Leading Scottish social entrepreneur Josh Littlejohn has outlined an ambitious vision to eradicate homelessness in Dundee.
The Social Bite sandwich shop chain founder — who is due to give a public lecture in the city on February 23 — is keen to open a restaurant in Dundee that will provide both free food and employment opportunities for homeless people.
The outlet will be based on Home in Edinburgh’s West End — the Scottish/French restaurant that Hollywood A-lister Leonardo DiCaprio visited during a visit to the capital late last year.
Home is owned by Social Bite’s parent charity but its day-to-day running is outsourced to a leading restaurant group.
It is a model that Josh believes can be replicated in Dundee.
“Social Bite is entirely under our management structure but, effectively, Home is a partnership model where Maison Bleue operate the restaurant,” he said.
“But it has the same social mission — diners can still ‘pay it forward’ for people to come and get a meal while also being able to offering training and employment opportunities.
“It is quite an attractive option for us as it outsources the hard bit. We see a flagship one of these in Dundee and would then want to use that as an anchor for some other innovative work in the area.”
Mr Littlejohn — who was awarded an MBE in the New Year’s Honours list for his services to entrepreneurship and social enterprise in Scotland — said discussions about setting up a Social Bite presence in Dundee were at an early stage.
“We have got some meetings in the diary with various people from Dundee who are trying to support us to make this a reality. We have had a lot of support from Andy Lothian of Insights and we have some some discussions with him and various others over the next couple of weeks to try to move forward with plans to have a presence in Dundee.”
Need to tackle problem on national basis
The homelessness issue in Dundee is significantly less pronounced than in Edinburgh or Glasgow, but Mr Littlejohn said he felt the problem needed to be tackled on a national basis.
He estimated there were around 2,500 long-term homeless people in Scotland and said it was possible to eradicate the issue.
The longer-term Social Bite vision for Dundee is to establish a homeless village in the city — a project that also mirrors a scheme being pursued in Granton to provide accommodation for up to 20 vulnerable people.
More than £500,000 was raised towards the capital costs of the project during a high-profile CEO Sleepout event in Edinburgh in December.
A number of senior people from business and academia in Tayside and Fife took part in the event, which was supported by Sir Chris Hoy and First Minister Nicola Sturgeon.
Mr Littlejohn said residents would typically spend 12 to 18 months living in the homeless village where they would receive intensive support to get their lives on to an even keel and assist them in the hunt for employment.
He said the concept would improve life outcomes while having the twin benefit of saving local authorities money on providing emergency accommodation for those in need.

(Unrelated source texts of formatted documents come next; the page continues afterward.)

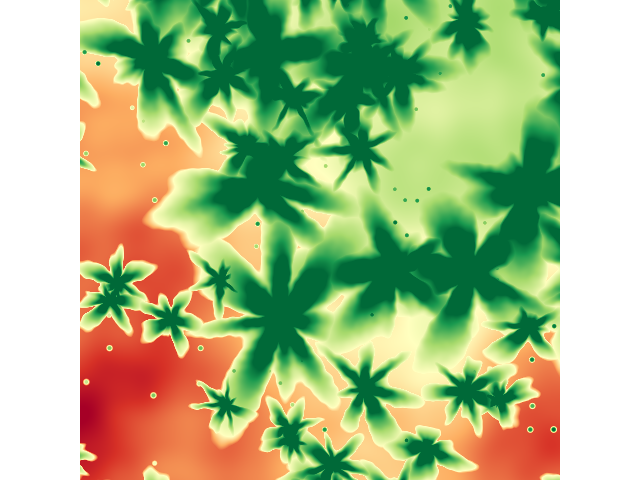
Reproduce this background procedurally as a WebGL 1 fragment shader.

```glsl
precision highp float;

uniform vec2 u_resolution;

vec2 hash2(vec2 p) {
    p = vec2(dot(p, vec2(127.1, 311.7)), dot(p, vec2(269.5, 183.3)));
    return fract(sin(p) * 43758.5);
}

float gradientDot(vec2 cell, vec2 offset) {
    return dot(hash2(cell) * 2.0 - 1.0, offset);
}

float gradientNoise(vec2 p) {
    vec2 i = floor(p), f = fract(p);
    vec2 u = f * f * f * (f * (f * 6.0 - 15.0) + 10.0);
    vec2 e = vec2(1.0, 0.0);
    return mix(mix(gradientDot(i, f), gradientDot(i + e, f - e), u.x),
               mix(gradientDot(i + e.yx, f - e.yx), gradientDot(i + 1.0, f - 1.0), u.x), u.y);
}

// Broad terrain: low at the left and lower right, high towards the top right.
float terrain(vec2 p) {
    float rise = smoothstep(0.0, 1.0, dot(p, vec2(0.8, 0.5)));
    float hollow = smoothstep(0.38, 0.0, distance(p, vec2(1.0, 0.12)));
    return 0.1 + 0.52 * rise - 0.5 * hollow
         + 0.22 * gradientNoise(p * 4.0 + 3.7) + 0.07 * gradientNoise(p * 11.0);
}

// Leafy fans, one per occupied cell; lobes are long on one side and short on the other.
float leafFans(vec2 p, float cells, float density, float smallest, float seed) {
    float height = 0.0;
    for (int y = -1; y <= 1; y++) {
        for (int x = -1; x <= 1; x++) {
            vec2 cell = floor(p * cells) + vec2(float(x), float(y));
            vec2 pick = hash2(cell + seed);
            if (pick.x > density) continue;
            vec2 centre = (cell + 0.2 + 0.6 * hash2(cell + seed + 17.0)) / cells;
            vec2 d = p - centre;
            float r = length(d);
            vec2 dir = d / max(r, 0.0001);
            float wobble = gradientNoise(dir * 1.6 + pick * 37.0);
            float count = floor(4.0 + 4.0 * pick.y);
            float lobe = 0.5 + 0.5 * cos(count * atan(dir.y, dir.x + 0.00001) + 5.0 * wobble + 40.0 * pick.x);
            float side = smoothstep(-0.4, 0.4, gradientNoise(dir * 0.8 + pick * 53.0));
            float size = mix(smallest, 1.1, smoothstep(0.25, 0.5, terrain(centre))) / cells;
            float reach = size * (0.24 + 0.76 * lobe * mix(0.3, 1.0, side) + 0.2 * side);
            float t = 1.0 - r / reach;
            height = max(height, 0.5 + min(3.0 * t, 0.6 * t + 0.5 * t * t));
        }
    }
    return height;
}

// Sparse specks, gathered into loose patches.
float specks(vec2 p) {
    vec2 cell = floor(p * 42.0);
    vec2 pick = hash2(cell + 91.0);
    float chance = 0.035 + 0.14 * smoothstep(0.1, 0.35, gradientNoise(cell / 6.0));
    float d = length(fract(p * 42.0) - 0.4 - 0.2 * hash2(cell + 5.0));
    return step(pick.x, chance) * mix(0.5, 1.0, pick.y) * smoothstep(0.4, 0.1, d);
}

float ramp(float from, float to, float v) {
    return clamp((v - from) / (to - from), 0.0, 1.0);
}

// Diverging palette: crimson, orange, cream, leaf green, deep green.
vec3 palette(float v) {
    vec3 c = mix(vec3(0.65, 0.0, 0.15), vec3(0.84, 0.19, 0.15), ramp(0.0, 0.1, v));
    c = mix(c, vec3(0.99, 0.68, 0.38), ramp(0.1, 0.3, v));
    c = mix(c, vec3(1.0, 1.0, 0.75), ramp(0.3, 0.5, v));
    c = mix(c, vec3(0.65, 0.85, 0.42), ramp(0.5, 0.7, v));
    c = mix(c, vec3(0.1, 0.6, 0.31), ramp(0.7, 0.9, v));
    return mix(c, vec3(0.0, 0.41, 0.22), ramp(0.9, 1.0, v));
}

void main() {
    vec2 p = (gl_FragCoord.xy - 0.5 * u_resolution) / u_resolution.y + 0.5;

    // Slightly ragged outlines
    vec2 q = p + 0.006 * vec2(gradientNoise(p * 50.0), gradientNoise(p * 50.0 + 31.0));

    float height = terrain(p);
    height = max(height, leafFans(q, 4.0, 0.8, 0.3, 2.0));
    height = max(height, leafFans(q, 8.0, 0.45, 0.65, 60.0));
    height = max(height, specks(p));

    // Square panel between white margins
    float pixel = 1.0 / u_resolution.y;
    float panel = smoothstep(0.5 * pixel, -0.5 * pixel, abs(p.x - 0.5) - 0.5);
    gl_FragColor = vec4(mix(vec3(1.0), palette(height), panel), 1.0);
}
```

Workaholic committed to tackling homelessness issue
Despite his growing involvement with the issue, Mr Littlejohn said he never started out in business to wipe out homelessness.
“For the last seven years I have been a workaholic. I thought ‘if I can get Social Bite to be sustainable’ then I would be happy with that but then I got the village idea. I keep thinking that homeless numbers are not intractable.”
Mr Littlejohn will give the inaugural Principal’s Lecture on Entrepreneurship in the Dalhousie Building at Dundee University on Thursday as part of Entrepreneurship Week, which coincides with the wider Dundee Business Week programme.
University Principal, Professor Sir Pete Downes, said: “Building a socially just future for Dundee is a priority both for the city and the university.
“Josh’s inspiring story illustrates how enterprise can be focused to deliver a common good, and I am sure he will help us to inspire our city and our budding entrepreneurs.”